## What you will do
The number of lines containing "required" is the only answer wanted; work it out from the entries below.

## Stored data
________________
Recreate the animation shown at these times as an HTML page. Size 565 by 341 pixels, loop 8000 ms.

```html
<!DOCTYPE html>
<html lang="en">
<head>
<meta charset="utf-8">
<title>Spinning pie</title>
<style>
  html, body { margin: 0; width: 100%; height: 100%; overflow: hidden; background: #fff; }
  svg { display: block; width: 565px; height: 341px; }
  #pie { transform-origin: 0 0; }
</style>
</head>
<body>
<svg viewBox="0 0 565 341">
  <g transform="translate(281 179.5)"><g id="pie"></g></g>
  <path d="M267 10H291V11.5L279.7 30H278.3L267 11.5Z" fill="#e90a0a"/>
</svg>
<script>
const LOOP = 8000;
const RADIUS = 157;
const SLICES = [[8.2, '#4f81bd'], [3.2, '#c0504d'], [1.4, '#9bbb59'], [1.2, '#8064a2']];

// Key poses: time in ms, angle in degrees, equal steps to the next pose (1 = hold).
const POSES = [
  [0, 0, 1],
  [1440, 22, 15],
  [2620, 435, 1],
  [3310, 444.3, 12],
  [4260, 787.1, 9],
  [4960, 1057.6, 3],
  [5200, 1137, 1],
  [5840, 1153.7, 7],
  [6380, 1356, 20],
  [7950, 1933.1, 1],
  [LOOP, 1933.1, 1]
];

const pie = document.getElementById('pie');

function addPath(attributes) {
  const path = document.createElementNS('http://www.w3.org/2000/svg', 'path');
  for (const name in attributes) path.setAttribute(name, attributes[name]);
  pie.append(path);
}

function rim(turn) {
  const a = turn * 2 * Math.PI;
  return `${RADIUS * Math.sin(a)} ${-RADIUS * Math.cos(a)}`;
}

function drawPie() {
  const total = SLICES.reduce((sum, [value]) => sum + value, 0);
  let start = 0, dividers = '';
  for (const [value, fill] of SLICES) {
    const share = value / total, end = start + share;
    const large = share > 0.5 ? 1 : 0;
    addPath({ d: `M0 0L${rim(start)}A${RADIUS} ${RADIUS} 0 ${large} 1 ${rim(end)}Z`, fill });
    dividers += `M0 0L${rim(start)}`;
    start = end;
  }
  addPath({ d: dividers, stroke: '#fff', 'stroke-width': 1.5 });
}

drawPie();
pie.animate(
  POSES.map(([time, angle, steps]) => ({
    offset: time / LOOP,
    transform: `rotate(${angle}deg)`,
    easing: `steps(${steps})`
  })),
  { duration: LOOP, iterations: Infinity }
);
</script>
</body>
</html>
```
________________
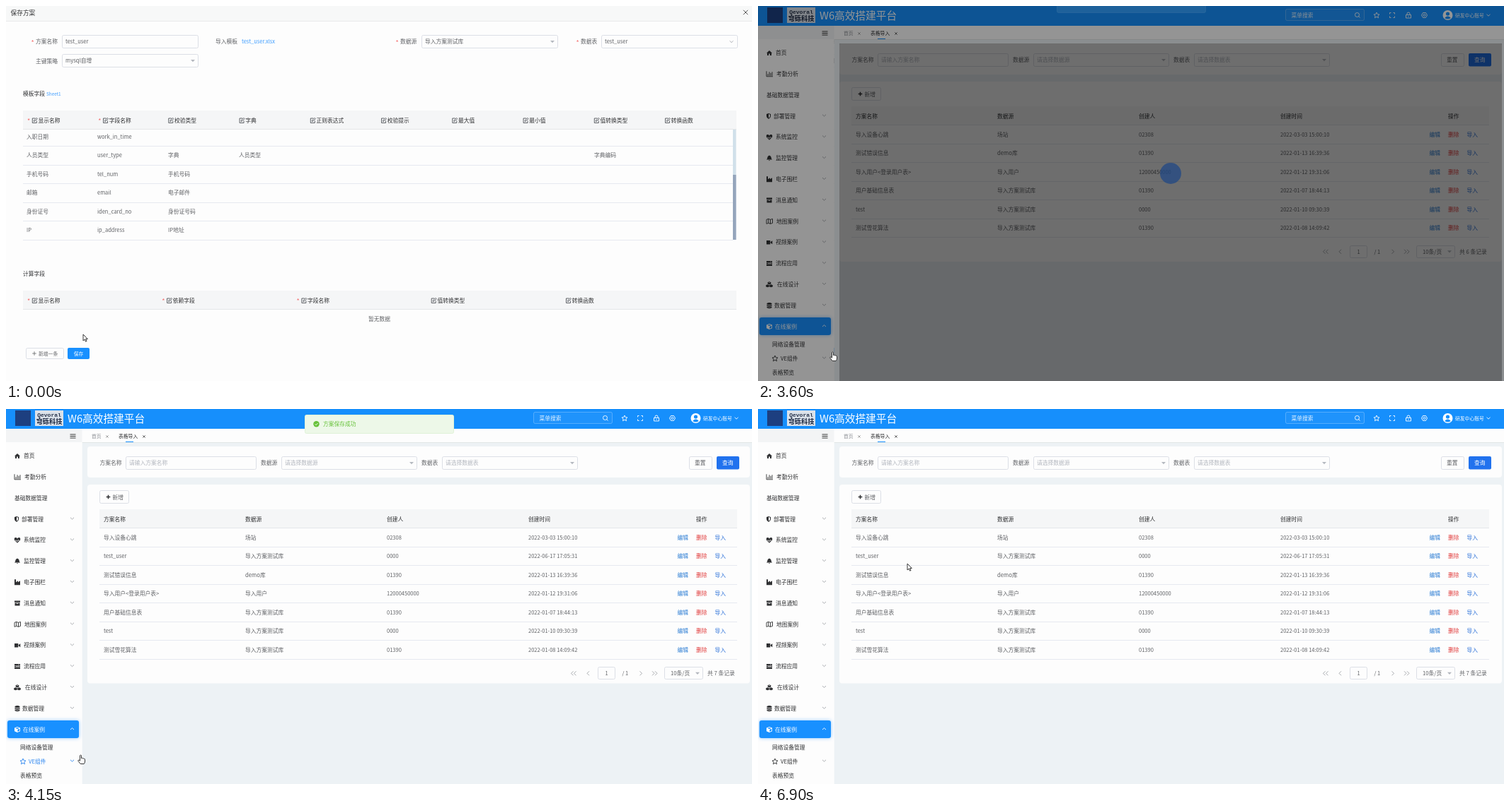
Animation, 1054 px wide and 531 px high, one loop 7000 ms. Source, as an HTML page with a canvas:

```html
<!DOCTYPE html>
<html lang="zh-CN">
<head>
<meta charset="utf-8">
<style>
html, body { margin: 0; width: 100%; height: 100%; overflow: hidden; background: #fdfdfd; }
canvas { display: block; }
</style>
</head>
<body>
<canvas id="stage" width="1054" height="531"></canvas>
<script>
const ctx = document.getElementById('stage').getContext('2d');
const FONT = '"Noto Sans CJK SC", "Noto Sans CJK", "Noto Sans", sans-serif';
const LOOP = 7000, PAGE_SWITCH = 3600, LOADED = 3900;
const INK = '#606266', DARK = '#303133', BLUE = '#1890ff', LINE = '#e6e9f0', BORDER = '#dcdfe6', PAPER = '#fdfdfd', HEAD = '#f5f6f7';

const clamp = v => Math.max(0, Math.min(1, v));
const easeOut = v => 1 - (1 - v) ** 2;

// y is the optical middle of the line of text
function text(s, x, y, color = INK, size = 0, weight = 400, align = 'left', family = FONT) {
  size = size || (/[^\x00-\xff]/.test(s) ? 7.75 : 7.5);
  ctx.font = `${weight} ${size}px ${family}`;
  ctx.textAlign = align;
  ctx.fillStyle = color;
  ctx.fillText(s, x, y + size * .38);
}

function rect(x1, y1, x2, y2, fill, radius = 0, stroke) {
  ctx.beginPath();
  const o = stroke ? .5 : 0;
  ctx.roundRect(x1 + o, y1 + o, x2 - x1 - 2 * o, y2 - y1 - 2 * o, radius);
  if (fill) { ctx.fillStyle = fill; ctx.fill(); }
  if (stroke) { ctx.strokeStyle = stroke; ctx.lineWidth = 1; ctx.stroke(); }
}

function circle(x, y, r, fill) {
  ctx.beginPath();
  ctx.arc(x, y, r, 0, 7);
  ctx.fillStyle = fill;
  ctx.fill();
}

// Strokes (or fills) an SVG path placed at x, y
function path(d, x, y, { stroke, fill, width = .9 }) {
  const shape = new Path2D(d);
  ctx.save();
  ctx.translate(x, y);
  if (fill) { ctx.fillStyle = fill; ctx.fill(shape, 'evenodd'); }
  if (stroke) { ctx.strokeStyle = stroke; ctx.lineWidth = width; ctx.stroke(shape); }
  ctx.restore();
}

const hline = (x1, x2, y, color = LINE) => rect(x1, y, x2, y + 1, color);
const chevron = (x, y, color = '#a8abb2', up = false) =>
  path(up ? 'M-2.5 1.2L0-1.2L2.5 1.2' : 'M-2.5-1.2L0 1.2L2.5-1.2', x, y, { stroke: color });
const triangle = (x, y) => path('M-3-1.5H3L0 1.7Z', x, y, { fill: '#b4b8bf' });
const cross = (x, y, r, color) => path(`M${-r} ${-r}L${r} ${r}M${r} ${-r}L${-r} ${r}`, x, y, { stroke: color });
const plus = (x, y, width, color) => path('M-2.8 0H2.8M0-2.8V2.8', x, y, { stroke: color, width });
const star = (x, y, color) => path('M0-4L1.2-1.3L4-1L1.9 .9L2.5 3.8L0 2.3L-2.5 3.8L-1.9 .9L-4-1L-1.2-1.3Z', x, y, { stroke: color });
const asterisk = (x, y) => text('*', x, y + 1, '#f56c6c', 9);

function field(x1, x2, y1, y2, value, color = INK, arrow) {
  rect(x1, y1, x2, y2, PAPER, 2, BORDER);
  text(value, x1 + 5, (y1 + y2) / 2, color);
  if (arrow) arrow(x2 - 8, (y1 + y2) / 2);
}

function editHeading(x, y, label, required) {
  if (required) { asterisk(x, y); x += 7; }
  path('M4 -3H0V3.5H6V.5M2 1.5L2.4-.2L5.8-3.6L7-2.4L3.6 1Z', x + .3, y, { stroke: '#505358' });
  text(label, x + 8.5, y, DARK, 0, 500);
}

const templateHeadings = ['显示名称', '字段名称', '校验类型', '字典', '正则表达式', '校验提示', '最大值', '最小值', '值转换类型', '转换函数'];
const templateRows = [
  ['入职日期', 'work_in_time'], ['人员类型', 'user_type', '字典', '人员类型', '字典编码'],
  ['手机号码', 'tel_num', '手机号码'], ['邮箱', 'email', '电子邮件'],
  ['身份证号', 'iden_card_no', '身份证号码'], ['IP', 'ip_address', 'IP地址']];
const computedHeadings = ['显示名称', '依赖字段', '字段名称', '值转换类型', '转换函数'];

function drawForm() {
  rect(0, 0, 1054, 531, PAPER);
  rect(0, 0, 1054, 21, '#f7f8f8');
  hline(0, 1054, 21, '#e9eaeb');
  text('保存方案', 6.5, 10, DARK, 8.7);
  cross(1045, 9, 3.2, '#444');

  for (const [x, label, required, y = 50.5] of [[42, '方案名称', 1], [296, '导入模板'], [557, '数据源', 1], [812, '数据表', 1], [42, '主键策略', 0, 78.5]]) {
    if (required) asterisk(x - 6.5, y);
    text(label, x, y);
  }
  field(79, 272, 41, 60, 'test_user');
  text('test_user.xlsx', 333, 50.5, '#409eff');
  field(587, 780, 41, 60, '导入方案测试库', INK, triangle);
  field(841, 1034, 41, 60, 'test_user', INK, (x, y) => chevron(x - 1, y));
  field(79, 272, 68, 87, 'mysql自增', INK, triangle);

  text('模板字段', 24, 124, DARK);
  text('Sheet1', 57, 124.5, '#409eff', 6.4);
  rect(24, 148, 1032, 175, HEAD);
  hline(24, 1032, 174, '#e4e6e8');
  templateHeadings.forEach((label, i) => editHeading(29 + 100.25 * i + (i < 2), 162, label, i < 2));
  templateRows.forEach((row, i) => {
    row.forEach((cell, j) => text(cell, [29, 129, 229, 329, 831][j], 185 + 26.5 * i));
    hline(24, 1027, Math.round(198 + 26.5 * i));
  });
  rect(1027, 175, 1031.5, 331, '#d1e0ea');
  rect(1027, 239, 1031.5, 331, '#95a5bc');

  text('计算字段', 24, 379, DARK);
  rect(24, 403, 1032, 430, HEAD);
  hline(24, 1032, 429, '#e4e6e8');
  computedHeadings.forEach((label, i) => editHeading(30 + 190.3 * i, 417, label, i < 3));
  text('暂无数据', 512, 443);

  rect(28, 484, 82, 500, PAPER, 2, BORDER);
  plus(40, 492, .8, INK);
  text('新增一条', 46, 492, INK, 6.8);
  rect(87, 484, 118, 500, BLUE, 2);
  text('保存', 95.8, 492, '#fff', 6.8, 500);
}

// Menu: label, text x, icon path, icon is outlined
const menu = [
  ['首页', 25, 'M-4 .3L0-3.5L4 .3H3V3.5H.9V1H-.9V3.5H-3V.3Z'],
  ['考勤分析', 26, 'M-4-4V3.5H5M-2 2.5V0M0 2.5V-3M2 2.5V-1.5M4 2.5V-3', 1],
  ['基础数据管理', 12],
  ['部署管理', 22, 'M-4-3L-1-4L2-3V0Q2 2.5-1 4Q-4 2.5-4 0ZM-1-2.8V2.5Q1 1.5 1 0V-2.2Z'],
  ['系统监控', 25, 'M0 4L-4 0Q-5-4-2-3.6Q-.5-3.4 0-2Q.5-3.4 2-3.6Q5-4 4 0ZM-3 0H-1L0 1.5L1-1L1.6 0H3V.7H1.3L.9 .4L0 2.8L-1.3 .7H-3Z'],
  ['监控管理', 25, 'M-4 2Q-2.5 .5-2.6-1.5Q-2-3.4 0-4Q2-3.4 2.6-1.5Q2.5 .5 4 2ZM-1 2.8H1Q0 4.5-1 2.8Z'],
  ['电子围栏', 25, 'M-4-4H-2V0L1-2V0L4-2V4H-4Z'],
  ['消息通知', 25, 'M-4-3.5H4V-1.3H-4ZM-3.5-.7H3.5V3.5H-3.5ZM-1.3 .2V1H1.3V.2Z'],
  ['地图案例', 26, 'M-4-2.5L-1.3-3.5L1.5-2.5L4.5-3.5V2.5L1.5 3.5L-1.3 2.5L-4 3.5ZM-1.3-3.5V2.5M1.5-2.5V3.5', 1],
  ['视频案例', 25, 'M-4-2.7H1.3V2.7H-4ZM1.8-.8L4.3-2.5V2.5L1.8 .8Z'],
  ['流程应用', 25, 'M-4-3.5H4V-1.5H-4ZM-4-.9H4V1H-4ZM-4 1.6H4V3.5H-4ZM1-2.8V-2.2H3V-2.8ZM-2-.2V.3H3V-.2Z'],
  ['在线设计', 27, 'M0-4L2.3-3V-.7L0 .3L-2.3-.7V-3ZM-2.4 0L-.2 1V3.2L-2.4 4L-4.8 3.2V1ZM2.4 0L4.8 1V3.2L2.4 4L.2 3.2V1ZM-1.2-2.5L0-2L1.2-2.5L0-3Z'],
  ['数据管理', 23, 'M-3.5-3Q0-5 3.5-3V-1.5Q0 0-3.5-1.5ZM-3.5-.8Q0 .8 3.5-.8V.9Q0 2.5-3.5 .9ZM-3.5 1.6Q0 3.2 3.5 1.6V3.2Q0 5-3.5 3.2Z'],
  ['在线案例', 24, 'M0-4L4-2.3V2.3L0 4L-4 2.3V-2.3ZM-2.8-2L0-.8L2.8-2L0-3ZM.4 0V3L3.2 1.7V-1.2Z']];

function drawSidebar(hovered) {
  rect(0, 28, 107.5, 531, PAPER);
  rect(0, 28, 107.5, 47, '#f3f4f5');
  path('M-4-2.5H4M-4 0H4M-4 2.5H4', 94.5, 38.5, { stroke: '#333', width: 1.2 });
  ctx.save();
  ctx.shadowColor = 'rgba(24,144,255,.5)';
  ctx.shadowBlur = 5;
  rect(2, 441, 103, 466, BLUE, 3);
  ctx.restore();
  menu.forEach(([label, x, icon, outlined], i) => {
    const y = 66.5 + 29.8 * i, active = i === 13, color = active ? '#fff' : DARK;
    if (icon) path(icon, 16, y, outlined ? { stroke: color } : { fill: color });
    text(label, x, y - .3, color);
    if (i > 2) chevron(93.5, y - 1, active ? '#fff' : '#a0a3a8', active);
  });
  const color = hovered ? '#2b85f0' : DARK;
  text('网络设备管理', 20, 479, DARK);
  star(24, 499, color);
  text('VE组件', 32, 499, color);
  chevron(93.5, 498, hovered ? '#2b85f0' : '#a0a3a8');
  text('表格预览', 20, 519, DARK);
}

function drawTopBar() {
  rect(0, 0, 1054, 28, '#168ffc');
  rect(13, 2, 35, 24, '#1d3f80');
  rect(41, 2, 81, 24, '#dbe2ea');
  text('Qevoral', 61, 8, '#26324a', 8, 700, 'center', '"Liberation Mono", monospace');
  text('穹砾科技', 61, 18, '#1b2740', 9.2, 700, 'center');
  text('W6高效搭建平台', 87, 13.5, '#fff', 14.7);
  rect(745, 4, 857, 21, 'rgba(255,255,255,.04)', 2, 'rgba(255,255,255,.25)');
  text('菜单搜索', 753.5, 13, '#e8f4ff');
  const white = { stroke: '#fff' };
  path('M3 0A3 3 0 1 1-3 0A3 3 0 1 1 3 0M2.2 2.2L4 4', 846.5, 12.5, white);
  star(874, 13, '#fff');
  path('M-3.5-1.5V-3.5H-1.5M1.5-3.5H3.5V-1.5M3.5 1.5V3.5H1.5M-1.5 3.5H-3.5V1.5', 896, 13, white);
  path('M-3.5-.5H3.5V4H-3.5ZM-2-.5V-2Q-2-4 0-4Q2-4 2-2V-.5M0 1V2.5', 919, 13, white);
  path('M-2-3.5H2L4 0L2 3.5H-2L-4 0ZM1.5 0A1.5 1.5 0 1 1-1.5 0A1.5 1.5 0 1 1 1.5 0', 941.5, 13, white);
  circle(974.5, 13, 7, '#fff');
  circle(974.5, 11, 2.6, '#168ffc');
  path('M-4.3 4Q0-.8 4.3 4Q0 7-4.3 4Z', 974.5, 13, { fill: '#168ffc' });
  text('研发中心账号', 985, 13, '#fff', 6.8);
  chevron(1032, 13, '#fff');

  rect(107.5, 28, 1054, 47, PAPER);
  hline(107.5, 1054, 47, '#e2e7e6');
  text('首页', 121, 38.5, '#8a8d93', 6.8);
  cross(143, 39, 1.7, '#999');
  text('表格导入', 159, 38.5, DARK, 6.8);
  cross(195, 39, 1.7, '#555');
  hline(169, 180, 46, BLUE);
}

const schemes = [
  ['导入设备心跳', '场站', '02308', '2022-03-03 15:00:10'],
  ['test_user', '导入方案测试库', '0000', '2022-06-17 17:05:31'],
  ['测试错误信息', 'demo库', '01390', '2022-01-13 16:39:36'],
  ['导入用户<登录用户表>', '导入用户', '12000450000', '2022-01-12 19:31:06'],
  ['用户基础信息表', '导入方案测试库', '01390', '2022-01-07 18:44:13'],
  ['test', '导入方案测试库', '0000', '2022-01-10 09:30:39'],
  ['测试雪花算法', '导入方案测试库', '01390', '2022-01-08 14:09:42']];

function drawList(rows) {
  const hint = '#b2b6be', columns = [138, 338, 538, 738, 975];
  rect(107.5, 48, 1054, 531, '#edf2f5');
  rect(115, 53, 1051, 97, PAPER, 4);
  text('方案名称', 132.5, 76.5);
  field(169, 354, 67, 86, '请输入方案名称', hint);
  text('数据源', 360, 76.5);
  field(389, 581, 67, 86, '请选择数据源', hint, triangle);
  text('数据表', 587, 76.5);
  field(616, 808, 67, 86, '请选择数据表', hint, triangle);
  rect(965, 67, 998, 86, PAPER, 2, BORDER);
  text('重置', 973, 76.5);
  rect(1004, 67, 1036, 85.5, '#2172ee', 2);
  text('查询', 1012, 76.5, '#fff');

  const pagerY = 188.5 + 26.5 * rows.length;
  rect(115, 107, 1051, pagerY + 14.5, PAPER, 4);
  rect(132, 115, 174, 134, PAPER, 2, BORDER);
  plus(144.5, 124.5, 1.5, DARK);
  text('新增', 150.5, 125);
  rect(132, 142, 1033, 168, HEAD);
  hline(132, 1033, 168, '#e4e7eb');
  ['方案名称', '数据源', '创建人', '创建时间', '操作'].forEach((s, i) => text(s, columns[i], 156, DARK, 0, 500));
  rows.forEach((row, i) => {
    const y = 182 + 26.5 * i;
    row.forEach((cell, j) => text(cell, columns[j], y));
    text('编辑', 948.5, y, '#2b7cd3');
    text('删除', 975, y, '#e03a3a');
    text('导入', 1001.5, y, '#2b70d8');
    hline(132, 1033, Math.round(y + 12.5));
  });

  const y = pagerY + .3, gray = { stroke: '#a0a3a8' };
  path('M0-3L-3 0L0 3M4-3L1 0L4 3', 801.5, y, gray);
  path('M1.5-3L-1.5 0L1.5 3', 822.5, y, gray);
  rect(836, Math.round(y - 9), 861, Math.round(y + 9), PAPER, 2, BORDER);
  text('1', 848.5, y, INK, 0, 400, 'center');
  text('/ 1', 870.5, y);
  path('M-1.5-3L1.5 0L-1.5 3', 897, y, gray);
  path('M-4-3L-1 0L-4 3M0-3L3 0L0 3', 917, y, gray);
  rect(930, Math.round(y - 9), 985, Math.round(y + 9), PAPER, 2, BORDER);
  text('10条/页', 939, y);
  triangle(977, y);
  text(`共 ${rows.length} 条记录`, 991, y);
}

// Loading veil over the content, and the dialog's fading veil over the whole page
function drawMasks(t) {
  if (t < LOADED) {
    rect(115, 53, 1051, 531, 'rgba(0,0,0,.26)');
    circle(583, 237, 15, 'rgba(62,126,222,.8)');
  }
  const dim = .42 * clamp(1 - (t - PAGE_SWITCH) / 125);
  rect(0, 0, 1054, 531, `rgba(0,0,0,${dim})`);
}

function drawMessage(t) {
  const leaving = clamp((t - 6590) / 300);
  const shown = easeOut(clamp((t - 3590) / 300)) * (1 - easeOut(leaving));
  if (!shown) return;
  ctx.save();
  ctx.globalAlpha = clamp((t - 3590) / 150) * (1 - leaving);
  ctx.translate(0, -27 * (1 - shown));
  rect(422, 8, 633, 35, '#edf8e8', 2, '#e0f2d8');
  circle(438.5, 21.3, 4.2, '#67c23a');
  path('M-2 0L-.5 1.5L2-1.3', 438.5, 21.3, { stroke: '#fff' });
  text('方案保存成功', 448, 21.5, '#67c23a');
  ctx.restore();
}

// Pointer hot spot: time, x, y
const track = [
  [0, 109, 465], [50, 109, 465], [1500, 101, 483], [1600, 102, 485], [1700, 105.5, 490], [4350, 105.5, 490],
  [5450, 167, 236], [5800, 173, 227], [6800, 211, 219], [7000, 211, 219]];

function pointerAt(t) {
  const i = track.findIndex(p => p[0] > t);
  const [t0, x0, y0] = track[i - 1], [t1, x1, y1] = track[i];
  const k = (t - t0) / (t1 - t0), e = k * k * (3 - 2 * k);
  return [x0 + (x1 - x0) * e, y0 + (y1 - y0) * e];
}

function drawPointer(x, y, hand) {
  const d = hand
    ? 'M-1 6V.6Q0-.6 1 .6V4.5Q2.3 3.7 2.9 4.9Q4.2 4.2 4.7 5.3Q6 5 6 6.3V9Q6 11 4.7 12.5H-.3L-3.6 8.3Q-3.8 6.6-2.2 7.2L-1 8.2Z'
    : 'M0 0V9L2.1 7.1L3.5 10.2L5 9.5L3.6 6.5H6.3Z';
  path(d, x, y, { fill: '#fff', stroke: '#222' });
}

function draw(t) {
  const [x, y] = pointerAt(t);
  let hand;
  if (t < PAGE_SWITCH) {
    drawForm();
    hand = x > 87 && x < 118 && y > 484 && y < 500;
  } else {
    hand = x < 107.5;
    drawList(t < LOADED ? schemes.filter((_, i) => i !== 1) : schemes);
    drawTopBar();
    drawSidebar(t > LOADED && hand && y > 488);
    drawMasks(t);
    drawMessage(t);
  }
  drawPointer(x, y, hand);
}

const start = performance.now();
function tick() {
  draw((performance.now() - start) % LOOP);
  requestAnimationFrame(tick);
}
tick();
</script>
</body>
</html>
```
________________
## Exercise result
4